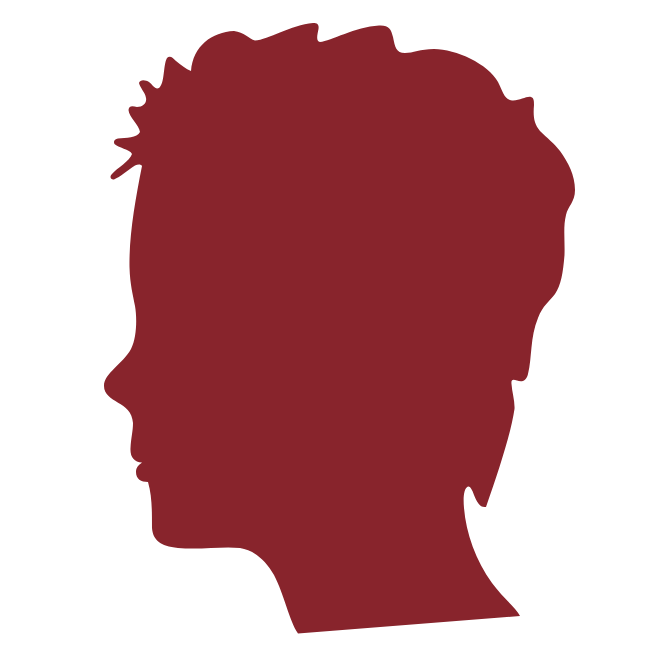
<!DOCTYPE html>
<html lang="en">
<head>
<meta charset="utf-8">
<title>Head silhouette</title>
<style>
:root { --paper: #ffffff; --burgundy: #88242c; }
html, body { margin: 0; width: 660px; height: 660px; overflow: hidden; background: var(--paper); }
.silhouette { display: block; width: 660px; height: 660px; }
.head { fill: var(--burgundy); }
</style>
</head>
<body>
<svg class="silhouette" viewBox="0 0 660 660" role="img" aria-label="Silhouette of a child's head in left profile">
<path class="head" d="M191 71
C193 46 212 32 234 31
C244 32 249 39 255 40.500
C268 40 291 25 313 23
C318 23 319 25 318.500 29
C317 36 316 41 320 42
C331 41 355 27 379 25.500
C389 25 391 29 393 37
C395 47 396 53 405 53
C413 53 420 49 434 49
C456 49 488 64 498 82
C503 92 504 99 512 100.500
C520 101 526 96 531 97
C534 98 534 101 534 105
C533 117 534 124 540 131
C547 138 554 143 560 151
C568 162 575 175 575 190
C575 202 568 206 566 215
C563 227 565 240 564.500 255
C563 273 561 285 555 294
C549 302 543 305 538 318
C530 337 532 358 528 374
C526 382 521 382 517 380.500
C513 379 511 379 511.500 384
C512 392 515 401 514.500 409
C511 433 499 470 486 507
C480 508 477 502 474 495
C472 489 470 486 468 486.500
C464 488 463 497 464 508
C466 533 476 561 492 583
C503 598 516 608 520 616
L298 633.500
C289 620 284 594 274 575
C265 559 253 550 240 548
C222 546 201 550 178 548
C160 546 153 540 152 528
C152 510 152 496 148 482
C141 482 136 479 136 472
C136 467 139 465 142 462.500
C134 462 130 457 130.500 448
C131 438 133 431 133 423
C132 401 104 403 104 386
C104 373 123 364 131 349
C137 338 137 317 135 306
C133 295 130 285 129.500 267
C129 236 135 201 142 166
C141 164 138 164 135 165.500
C128 170 120 177 114 179.500
C111 180 109 177 112 174
C117 168 130 161 132 154
C130 149 118 148 114.500 144
C113 141 115 139 118 138.500
C126 138 137 138 140 132
C139 125 129 117 128.500 110
C129 105 133 106 137 107
C143 107 147 103 146 98
C145 92 140 88 139 83
C140 79 146 80 149 82
C153 85 155 90 159 88
C165 83 163 65 167 58
C170 55 173 58 176 61
C181 65 186 69 191 71Z"/>
</svg>
</body>
</html>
-*-
#### BRIEF
Set down every record word for word and leave out the pictures.

#### OUTPUT BELOW
<!DOCTYPE html>
<html lang="en">
<head>
<meta charset="utf-8">
<title>Head silhouette</title>
<style>
:root { --paper: #ffffff; --burgundy: #88242c; }
html, body { margin: 0; width: 660px; height: 660px; overflow: hidden; background: var(--paper); }
.silhouette { display: block; width: 660px; height: 660px; }
.head { fill: var(--burgundy); }
</style>
</head>
<body>
<svg class="silhouette" viewBox="0 0 660 660" role="img" aria-label="Silhouette of a child's head in left profile">
<path class="head" d="M191 71
C193 46 212 32 234 31
C244 32 249 39 255 40.500
C268 40 291 25 313 23
C318 23 319 25 318.500 29
C317 36 316 41 320 42
C331 41 355 27 379 25.500
C389 25 391 29 393 37
C395 47 396 53 405 53
C413 53 420 49 434 49
C456 49 488 64 498 82
C503 92 504 99 512 100.500
C520 101 526 96 531 97
C534 98 534 101 534 105
C533 117 534 124 540 131
C547 138 554 143 560 151
C568 162 575 175 575 190
C575 202 568 206 566 215
C563 227 565 240 564.500 255
C563 273 561 285 555 294
C549 302 543 305 538 318
C530 337 532 358 528 374
C526 382 521 382 517 380.500
C513 379 511 379 511.500 384
C512 392 515 401 514.500 409
C511 433 499 470 486 507
C480 508 477 502 474 495
C472 489 470 486 468 486.500
C464 488 463 497 464 508
C466 533 476 561 492 583
C503 598 516 608 520 616
L298 633.500
C289 620 284 594 274 575
C265 559 253 550 240 548
C222 546 201 550 178 548
C160 546 153 540 152 528
C152 510 152 496 148 482
C141 482 136 479 136 472
C136 467 139 465 142 462.500
C134 462 130 457 130.500 448
C131 438 133 431 133 423
C132 401 104 403 104 386
C104 373 123 364 131 349
C137 338 137 317 135 306
C133 295 130 285 129.500 267
C129 236 135 201 142 166
C141 164 138 164 135 165.500
C128 170 120 177 114 179.500
C111 180 109 177 112 174
C117 168 130 161 132 154
C130 149 118 148 114.500 144
C113 141 115 139 118 138.500
C126 138 137 138 140 132
C139 125 129 117 128.500 110
C129 105 133 106 137 107
C143 107 147 103 146 98
C145 92 140 88 139 83
C140 79 146 80 149 82
C153 85 155 90 159 88
C165 83 163 65 167 58
C170 55 173 58 176 61
C181 65 186 69 191 71Z"/>
</svg>
</body>
</html>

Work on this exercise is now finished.